By 2050, California’s male population will be nearly 80 percent boys and men of color. Ensuring that boys and young men of color have opportunities to succeed is not only a matter of fairness, it is essential to the economic strength and competitiveness of the state. We all stand to benefit by investing in our young men of color so that they have the chance to grow up healthy, get a good education, join our workforce, and make positive contributions to our economy and communities.
A disproportionate number of Latino, African American, Native American, and Southeast Asian males are trapped in a cycle of poverty, prison, and disadvantage. On the federal level, President Barack Obama has started to address this issue through his “My Brother’s Keeper” initiative, which he announced early last year. This initiative seeks to coordinate the efforts of community-based organizations and government agencies so that they can be most efficient in closing systemic gaps and in creating new opportunities for disadvantaged communities. In California, social justice organizations, foundations, and community leaders have been focused on promoting these goals through policy change for well over a decade.
Greenlining is active in advocacy aimed at improving the lives of boys and young men of color. Currently, Greenlining helps lead such efforts on the Alliance for Boys and Men of Color Health Policy and Workforce Work Groups. Our 2014 report, Pathways Out of Poverty: Boys and Men of Color and Jobs in the Health Sector, highlighted the obstacles that keep boys and men of color from pursuing these careers, and suggested possible solutions.

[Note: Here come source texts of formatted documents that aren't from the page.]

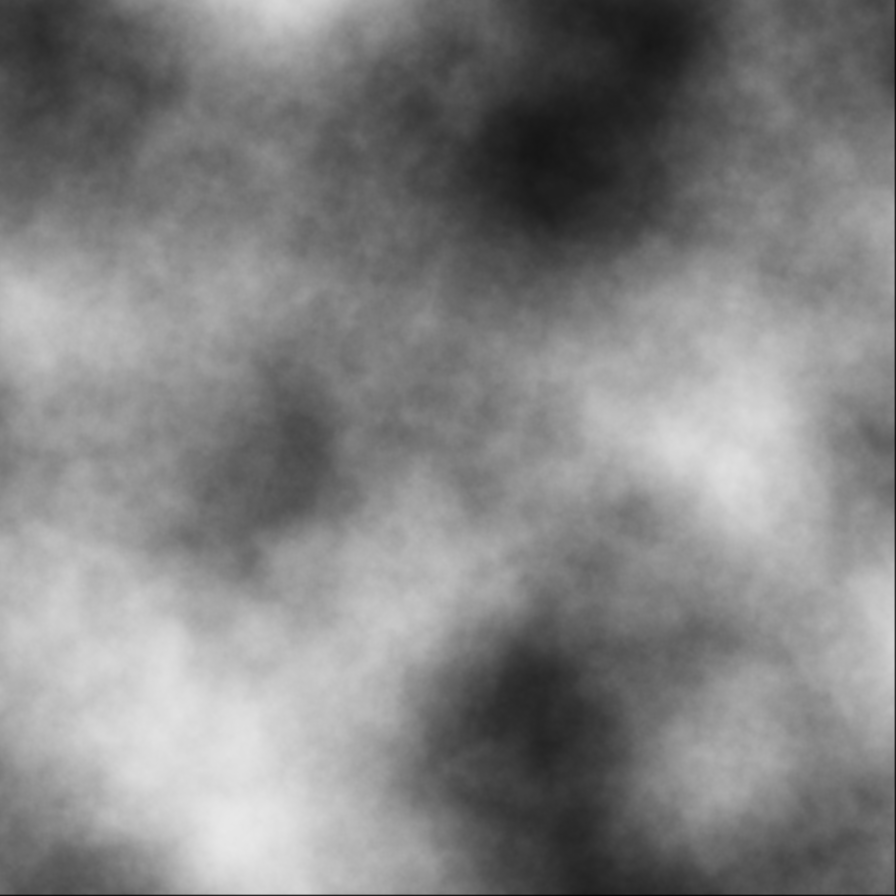
Write a Shadertoy shader that draws this texture.

```glsl
// Soft grey clouds: broad drifting masses of light and dark with fine misty mottling.

float hash(vec2 cell) {
    vec3 p = fract(vec3(cell.xyx) * 0.1031);
    p += dot(p, p.yzx + 33.33);
    return fract((p.x + p.y) * p.z);
}

float valueNoise(vec2 p) {
    vec2 cell = floor(p), f = fract(p);
    vec2 blend = f * f * (3.0 - 2.0 * f);
    float low = mix(hash(cell), hash(cell + vec2(1, 0)), blend.x);
    float high = mix(hash(cell + vec2(0, 1)), hash(cell + vec2(1, 1)), blend.x);
    return mix(low, high, blend.y);
}

// Broad masses: layered sines in every direction, weaker as they get shorter
float cloudMasses(vec2 uv) {
    float sum = 0.0;
    for (int y = 0; y <= 3; y++) {
        for (int x = -3; x <= 3; x++) {
            if (y == 0 && x <= 0) continue;
            vec2 wave = vec2(x, y);
            float phase = hash(wave + vec2(61.0, 28.0));
            sum += sin(6.28318 * (dot(wave, uv) + phase)) / (1.0 + dot(wave, wave));
        }
    }
    return sum;
}

// Fine mist: rotated octaves of value noise, centred on zero
float mist(vec2 uv) {
    const mat2 turn = mat2(0.8, 0.6, -0.6, 0.8);
    vec2 p = turn * uv * 9.0 + 40.0;
    float sum = 0.0, amplitude = 1.0;
    for (int octave = 0; octave < 6; octave++) {
        sum += amplitude * (valueNoise(p) - 0.5);
        p = turn * p * 2.03 + 19.7;
        amplitude *= 0.59;
    }
    return sum;
}

void mainImage(out vec4 fragColor, in vec2 fragCoord) {
    vec2 uv = fragCoord / iResolution.xy;

    // Gentle shoulder keeps the deepest and brightest clouds from clipping
    float density = 0.265 * cloudMasses(uv) + 0.2 * mist(uv);
    float grey = 0.505 + 0.5 * tanh(2.15 * density);

    // Hairline dark rim on the right and bottom
    float rimDistance = min(1.0 - uv.x, uv.y);
    grey *= mix(0.2, 1.0, smoothstep(0.0005, 0.0025, rimDistance));

    fragColor = vec4(vec3(clamp(grey, 0.0, 1.0)), 1.0);
}
```
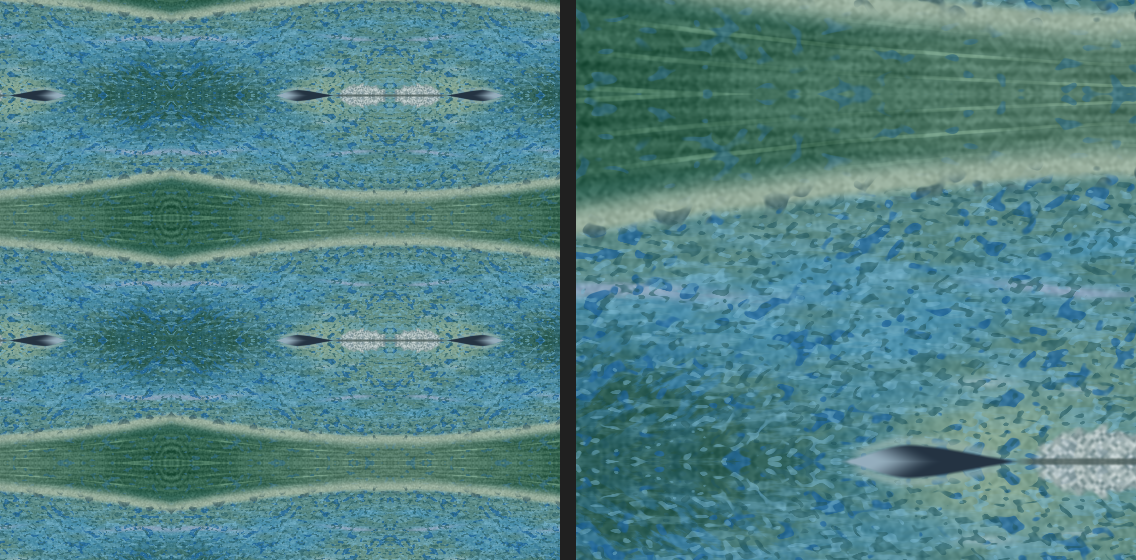
Left, the full canvas; right, a detail of the centre.
Give the GLSL for this pattern, as a three.js fragment shader.

```glsl
// Mirrored bands of flecked blue water and fanned green leaf, with pale rims and dark slits.
varying vec2 vUv;

float hash(vec2 p) {
  p = fract(p * vec2(0.1031, 0.1137));
  p += dot(p, p.yx + 33.33);
  return fract((p.x + p.y) * p.x * 17.0);
}

float noise(vec2 p) {
  vec2 i = floor(p), f = fract(p);
  f = f * f * (3.0 - 2.0 * f);
  return mix(mix(hash(i), hash(i + vec2(1, 0)), f.x),
             mix(hash(i + vec2(0, 1)), hash(i + vec2(1, 1)), f.x), f.y);
}

float fbm(vec2 p) {
  float sum = 0.0, weight = 0.53;
  for (int i = 0; i < 4; i++) {
    sum += weight * noise(p);
    p = mat2(0.96, 0.28, -0.28, 0.96) * p * 2.1 + 11.3;
    weight *= 0.5;
  }
  return sum;
}

// Soft elliptical spot
float blob(vec2 q, vec2 center, vec2 size) {
  vec2 d = (q - center) / size;
  return exp(-dot(d, d));
}

// Irregular flecks on a skewed, warped field; density runs from 0 to 1
float flecks(vec2 p, float density) {
  p = mat2(0.9, 0.35, -0.44, 0.9) * p + 0.8 * noise(p * 0.6 + 5.0);
  float level = 0.95 - 0.45 * density;
  return smoothstep(level - 0.05, level + 0.07, noise(p));
}

vec3 water(vec2 q, float rim) {
  float cloud = fbm(q * vec2(2.2, 9.0) + 4.0);
  float wisps = fbm(q * vec2(6.0, 30.0) + 21.0);
  float blueBand = blob(q, vec2(1.0, 0.62), vec2(1.5, 0.24));
  vec3 c = mix(vec3(0.33, 0.52, 0.50), vec3(0.30, 0.57, 0.68),
               smoothstep(0.4, 0.8, cloud + 0.3 * blueBand));

  // Olive lens with a bluish border
  float lens = length((q - vec2(3.0, 0.0)) / vec2(1.45, 0.8));
  c = mix(c, vec3(0.42, 0.58, 0.53), 0.7 * (1.0 - smoothstep(0.6, 1.02, lens)));
  c = mix(c, vec3(0.29, 0.53, 0.60), 0.45 * exp(-pow((lens - 1.0) * 16.0, 2.0)));

  // Dark heart with broken, feathered blue strokes
  float heart = blob(q, vec2(0.0), vec2(1.35, 0.52));
  c = mix(c, vec3(0.16, 0.35, 0.31), smoothstep(0.1, 0.75, heart + 0.5 * (cloud - 0.5)));
  vec2 slant = vec2(dot(q, vec2(0.88, 0.47)), dot(q, vec2(-0.47, 0.88)));
  float feather = fbm(slant * vec2(9.0, 24.0));
  float plume = blob(q, vec2(0.55, 0.37), vec2(0.7, 0.25));
  c = mix(c, vec3(0.22, 0.49, 0.64), 0.9 * plume * smoothstep(0.42, 0.62, feather));

  // Streaky highlights and the teal margin along the rim
  c = mix(c, vec3(0.41, 0.64, 0.72), (0.65 - 0.5 * heart) * smoothstep(0.48, 0.7, wisps));
  float margin = smoothstep(rim - 0.34, rim - 0.06, q.y);
  c = mix(c, vec3(0.38, 0.56, 0.55), 0.55 * margin);
  c += 0.03 * margin * sin((q.y - rim) * 60.0 + 4.0 * wisps);

  // Lilac streaks and pale dashes
  float ragged = smoothstep(0.3, 0.55, fbm(q * vec2(4.0, 30.0)));
  float tilt = q.y - 0.03 * sin(q.x * 4.0);
  float streaks = blob(vec2(q.x, tilt), vec2(0.4, 0.76), vec2(0.65, 0.04))
                + blob(vec2(q.x, tilt), vec2(2.45, 0.79), vec2(0.36, 0.028));
  c = mix(c, vec3(0.56, 0.66, 0.76), min(0.9, (0.45 + 0.55 * ragged) * streaks));
  float dashes = blob(q, vec2(2.08, 0.36), vec2(0.14, 0.026))
               + blob(q, vec2(2.5, 0.32), vec2(0.14, 0.026));
  c = mix(c, vec3(0.58, 0.71, 0.74), (0.3 + 0.6 * ragged) * dashes);
  c = mix(c, vec3(0.57, 0.68, 0.58), 0.7 * blob(q, vec2(2.12, 0.12), vec2(0.34, 0.17)));

  // Blue flecks in clusters, dark pits and light glints
  float cluster = smoothstep(0.25, 0.8, fbm(q * vec2(3.0, 6.0) + 40.0));
  c = mix(c, vec3(0.13, 0.40, 0.61), 0.75 * flecks(q * vec2(19.0, 26.0), 0.15 + 0.5 * cluster));
  c = mix(c, vec3(0.16, 0.37, 0.40), 0.6 * flecks(q * vec2(28.0, 44.0) + 31.0, 0.5));
  return mix(c, vec3(0.46, 0.70, 0.80), 0.5 * flecks(q * vec2(25.0, 42.0) + 73.0, 0.4));
}

vec3 leaf(vec2 q, float rim) {
  float fan = (1.68 - q.y) / (1.68 - rim);
  vec3 c = mix(vec3(0.20, 0.39, 0.31), vec3(0.34, 0.49, 0.42), smoothstep(0.2, 3.0, q.x));
  c += 0.16 * (fbm(q * vec2(3.0, 12.0)) - 0.5);

  // Fanned veins, partly broken, and rings at the widest point
  float broken = noise(q * vec2(4.0, 14.0));
  c += 0.03 * sin(fan * 46.0 + 2.0 * noise(q * 2.0));
  c += vec3(0.13, 0.13, 0.11) * broken * smoothstep(0.8, 1.0, sin(fan * 24.0 + q.x * 2.0));
  float ring = length((q - vec2(0.0, 1.68)) / vec2(0.75, 1.0));
  c += 0.04 * sin(ring * 65.0) * (1.0 - smoothstep(0.2, 0.5, ring));
  c = mix(c, vec3(0.16, 0.38, 0.35), 0.55 * smoothstep(0.5, 0.8, fan));
  return mix(c, vec3(0.20, 0.43, 0.52), 0.65 * flecks(q * vec2(17.0, 24.0) + 50.0, 0.33));
}

void main() {
  // Mirror-fold the canvas: slit axis at y = 0, leaf axis at y = 1.68
  vec2 halfCell = vec2(3.0, 1.68);
  vec2 q = abs(mod(vUv * 7.68 - vec2(2.35, 6.37) + halfCell, 2.0 * halfCell) - halfCell);
  float rim = 1.01 + 0.30 * sin(q.x * 0.5236) + 0.015 * (noise(q.xx * 5.0) - 0.5);
  float depth = q.y - rim;
  vec3 color = mix(water(q, rim), leaf(q, rim), smoothstep(-0.01, 0.03, depth));

  // Cream rim fading into the leaf, with dark pits along its water edge
  float cream = smoothstep(-0.04, 0.03, depth) * (1.0 - smoothstep(0.05, 0.2, depth));
  color = mix(color, vec3(0.63, 0.71, 0.64), 0.92 * cream);
  float pits = flecks(vec2(q.x * 16.0, depth * 18.0 + 3.0), 0.55);
  color = mix(color, vec3(0.24, 0.37, 0.39), 0.7 * pits * exp(-pow(depth * 22.0, 2.0)));
  vec2 turned = mat2(0.8, 0.6, -0.6, 0.8) * q;
  color += 0.10 * (noise(turned * 52.0) - 0.5);

  // Tapered slit, pale at its blunt tip
  float along = (q.x - 1.38) / 0.93;
  float slit = 0.075 * smoothstep(0.0, 0.38, along) * (1.0 - smoothstep(0.36, 1.0, along));
  float glow = exp(-pow((q.y - slit - 0.02) * 40.0, 2.0)) * smoothstep(0.003, 0.03, slit);
  color = mix(color, vec3(0.62, 0.71, 0.68), 0.6 * glow);
  vec3 slitColor = mix(vec3(0.58, 0.68, 0.74), vec3(0.14, 0.20, 0.26),
                       smoothstep(0.22, 0.55, along + q.y * 2.0));
  float slitMask = (1.0 - smoothstep(slit - 0.01, slit + 0.01, q.y)) * smoothstep(0.0, 0.012, slit);
  color = mix(color, slitColor, slitMask);

  // Grainy white patch split by a thin dark line
  float patchEdge = length((q - vec2(2.62, 0.0)) / vec2(0.38, 0.16)) + 0.3 * (noise(turned * 24.0) - 0.5);
  vec3 grain = mix(vec3(0.46, 0.54, 0.55), vec3(0.85, 0.88, 0.88), noise(turned * 60.0));
  color = mix(color, grain, 0.9 * (1.0 - smoothstep(0.8, 1.05, patchEdge)));
  float seam = (1.0 - smoothstep(0.006, 0.022, q.y)) * smoothstep(2.2, 2.3, q.x);
  color = mix(color, vec3(0.27, 0.34, 0.33), 0.75 * seam);

  gl_FragColor = vec4(color, 1.0);
}
```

Click here to find out more about the Alliance for Boys and Men of Color